Then the snow started, filling up the dumpster and making it impossible for the construction workers to get to our house. With no means of cooking, it seemed like Friday-night pizza would have to wait. We persevered, ordering Domino’s occasionally—that garlic crust really is something—or making flatbread, bagel, and English muffin pizzas in a toaster. But it wasn’t the same.
Weeks behind schedule, the new kitchen was finished. The kitchen now featured a smooth black granite countertop, a 100 percent functional oven with convection bake, and a huge stainless steel fridge with a drawer specifically designed for cheese. The first meal we cooked in our new kitchen was, you guessed it, pizza.
The kitchen is beautiful. It’s the focal point of our first floor, and my mother shocked us with her keen eye for color.
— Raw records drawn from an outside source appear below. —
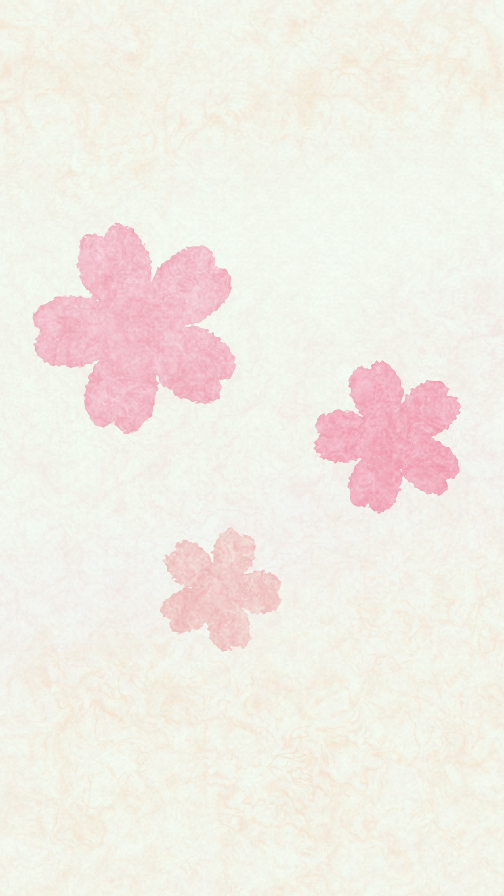
Give the GLSL for this background, as a Shadertoy shader.

```glsl
// Three pink blossoms pressed into pale, fibrous handmade paper.

const vec3 MINT = vec3(0.952, 0.982, 0.946);
const vec3 CREAM = vec3(0.957, 0.966, 0.918);
const vec3 LILAC = vec3(0.952, 0.950, 0.952);
const vec3 PEACH = vec3(0.957, 0.875, 0.785);
const vec3 ROSE_FIBRE = vec3(0.950, 0.875, 0.865);

float hash(vec2 p) {
    return fract(sin(dot(p, vec2(127.1, 311.7))) * 43758.5453);
}

float noise(vec2 p) {
    vec2 i = floor(p), f = fract(p);
    f = f * f * (3.0 - 2.0 * f);
    return mix(mix(hash(i), hash(i + vec2(1, 0)), f.x),
               mix(hash(i + vec2(0, 1)), hash(i + vec2(1, 1)), f.x), f.y);
}

float fbm(vec2 p) {
    float sum = 0.0, amp = 0.5;
    for (int i = 0; i < 4; i++) {
        sum += amp * noise(p);
        p = mat2(1.6, 1.2, -1.2, 1.6) * p + 7.3;
        amp *= 0.5;
    }
    return sum / 0.9375;
}

// Crisp curled strands: thin contours of warped noise, broken into short
// lengths, the strongest strand winning at each place
float fibres(vec2 p, float seed) {
    float strongest = 0.0;
    vec2 warp = vec2(fbm(p * 16.0 + seed), fbm(p * 16.0 + seed + 31.0)) - 0.5;
    vec2 q = (p + 0.09 * warp) * 13.0 + seed;
    for (int i = 0; i < 5; i++) {
        float line = exp(-abs(noise(q) - 0.5) * 13.0);
        float length01 = smoothstep(0.25, 0.70, noise(q * 0.8 + 43.0));
        strongest = max(strongest, line * length01);
        q = mat2(1.25, 0.85, -0.85, 1.25) * q + 17.0;
    }
    return strongest;
}

// Soft round patch, 1 at its centre
float patchAt(vec2 p, vec2 centre, vec2 size) {
    vec2 q = (p - centre) / size;
    return exp(-dot(q, q));
}

// Signed distance to a five-petalled blossom with notched tips
float blossom(vec2 p, float radius, float angle) {
    const float SECTOR = 1.2566;
    const vec2 AXES = vec2(0.365, 0.21);
    p /= radius;
    float a = mod(atan(p.y, p.x) - angle + 0.5 * SECTOR, SECTOR) - 0.5 * SECTOR;
    vec2 lobe = length(p) * vec2(cos(a), abs(sin(a))) - vec2(0.64, 0.13);
    float k = length(lobe / AXES);
    float petal = k * (k - 1.0) / max(length(lobe / (AXES * AXES)), 0.001);
    return min(petal, length(p) - 0.46) * radius;
}

// Washes of colour and strands that thicken in certain areas
vec3 paper(vec2 p) {
    float drift = fbm(p * 5.0) - 0.5;
    float top = smoothstep(1.26, 1.52, p.y + 0.25 * drift - 0.12 * p.x);
    float bottom = 1.0 - smoothstep(0.30, 0.62, p.y + 0.25 * drift - 0.25 * p.x);
    float across = (p.y - 0.56 - 0.27 * p.x + 0.12 * drift) / 0.16;
    float band = exp(-across * across);
    float side = patchAt(p, vec2(0.96, 1.13), vec2(0.18, 0.16));
    float middle = patchAt(p, vec2(0.45, 0.88), vec2(0.45, 0.22));
    float clear = patchAt(p, vec2(0.68, 1.32), vec2(0.28, 0.13));
    float warm = max(top, bottom);
    float cool = clamp(band + 0.6 * side, 0.0, 1.0);

    vec3 colour = mix(MINT, CREAM, 0.45 * warm + 0.2 * middle);
    colour = mix(colour, LILAC, 0.65 * cool);

    float accent = patchAt(p, vec2(0.23, 1.43), vec2(0.14, 0.08))
                 + patchAt(p, vec2(0.85, 1.68), vec2(0.16, 0.08))
                 + patchAt(p, vec2(0.18, 0.39), vec2(0.14, 0.08))
                 + patchAt(p, vec2(0.57, 0.25), vec2(0.12, 0.13));
    float clump = smoothstep(0.35, 0.65, fbm(p * 8.0 + 4.0));
    float presence = 1.0 - 0.6 * clear;
    float warmGain = 0.16 + warm * (0.22 + 0.28 * clump) + 0.22 * accent;
    float roseGain = 0.30 + 0.12 * cool + 0.25 * side + 0.22 * middle;
    colour = mix(colour, PEACH, min(fibres(p, 3.0) * warmGain * presence, 0.8));
    colour = mix(colour, ROSE_FIBRE, min(fibres(p, 57.0) * roseGain * presence, 0.8));

    // Pale hairs lying over the tinted ones
    return mix(colour, MINT, 0.45 * fibres(p * 1.3, 91.0));
}

// Lays one crinkled blossom with a ragged rim over the paper
vec3 layBlossom(vec3 under, vec2 p, vec2 centre, float radius, float angle, vec3 tint, float blur) {
    float ragged = 0.008 * (noise(p * 170.0) - 0.5);
    float d = blossom(p - centre, radius, angle) + ragged;
    float crease = fibres(p, centre.x * 40.0);
    float hair = fibres(p * 1.3, centre.y * 70.0);
    float mottle = fbm(p * 11.0 + 20.0) - 0.5;
    float grain = noise(p * 210.0) - 0.5;
    float rim = exp(-abs(d) / 0.004);
    float shade = 0.07 * (hair - crease) + 0.07 * mottle + 0.07 * grain - 0.03 * rim;
    vec3 colour = tint + shade * vec3(0.12, 1.0, 0.85);
    return mix(under, colour, 0.98 * (1.0 - smoothstep(-blur, blur, d)));
}

void mainImage(out vec4 fragColor, in vec2 fragCoord) {
    vec2 p = fragCoord / iResolution.x;
    float blur = 0.6 / iResolution.x;
    vec3 colour = paper(p);

    colour = layBlossom(colour, p, vec2(0.275, 1.127), 0.207, 0.68, vec3(0.950, 0.740, 0.788), blur);
    colour = layBlossom(colour, p, vec2(0.775, 0.911), 0.150, 0.62, vec3(0.950, 0.690, 0.752), blur);
    colour = layBlossom(colour, p, vec2(0.435, 0.608), 0.122, -0.06, vec3(0.945, 0.815, 0.800), blur);

    // Fine paper grain
    colour += 0.022 * (noise(p * 240.0) - 0.5);
    fragColor = vec4(clamp(colour, 0.0, 1.0), 1.0);
}
```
Our cream-colored walls were expertly matched with a bright, tomato-red, and the black granite is striking with the white cabinets. She pulled out all of the stops with things like matching hardware to the appliances. However, it couldn’t replace the memories of the old one. The old kitchen had the wall where my brother’s and my heights were carefully recorded each year, the old stove had tractor and alphabet magnets from when we were little, and the fridge was encrusted with ancient school pictures.
I don’t miss the old kitchen; it was time to move on. But this new kitchen needed some life—it needed to be cooked in. Two 17-year olds and professional parents have a hard time sitting down with one another, but just about every Friday, we still gather in our beautiful kitchen to toss dough, drip sauce, melt cheese, and get flour everywhere.
I know that wherever I end up next year, I’ll likely be eating at dining halls, in restaurants, or out of microwaves again. However, when I come home, Friday night pizza in our beautiful kitchen will always be there for me.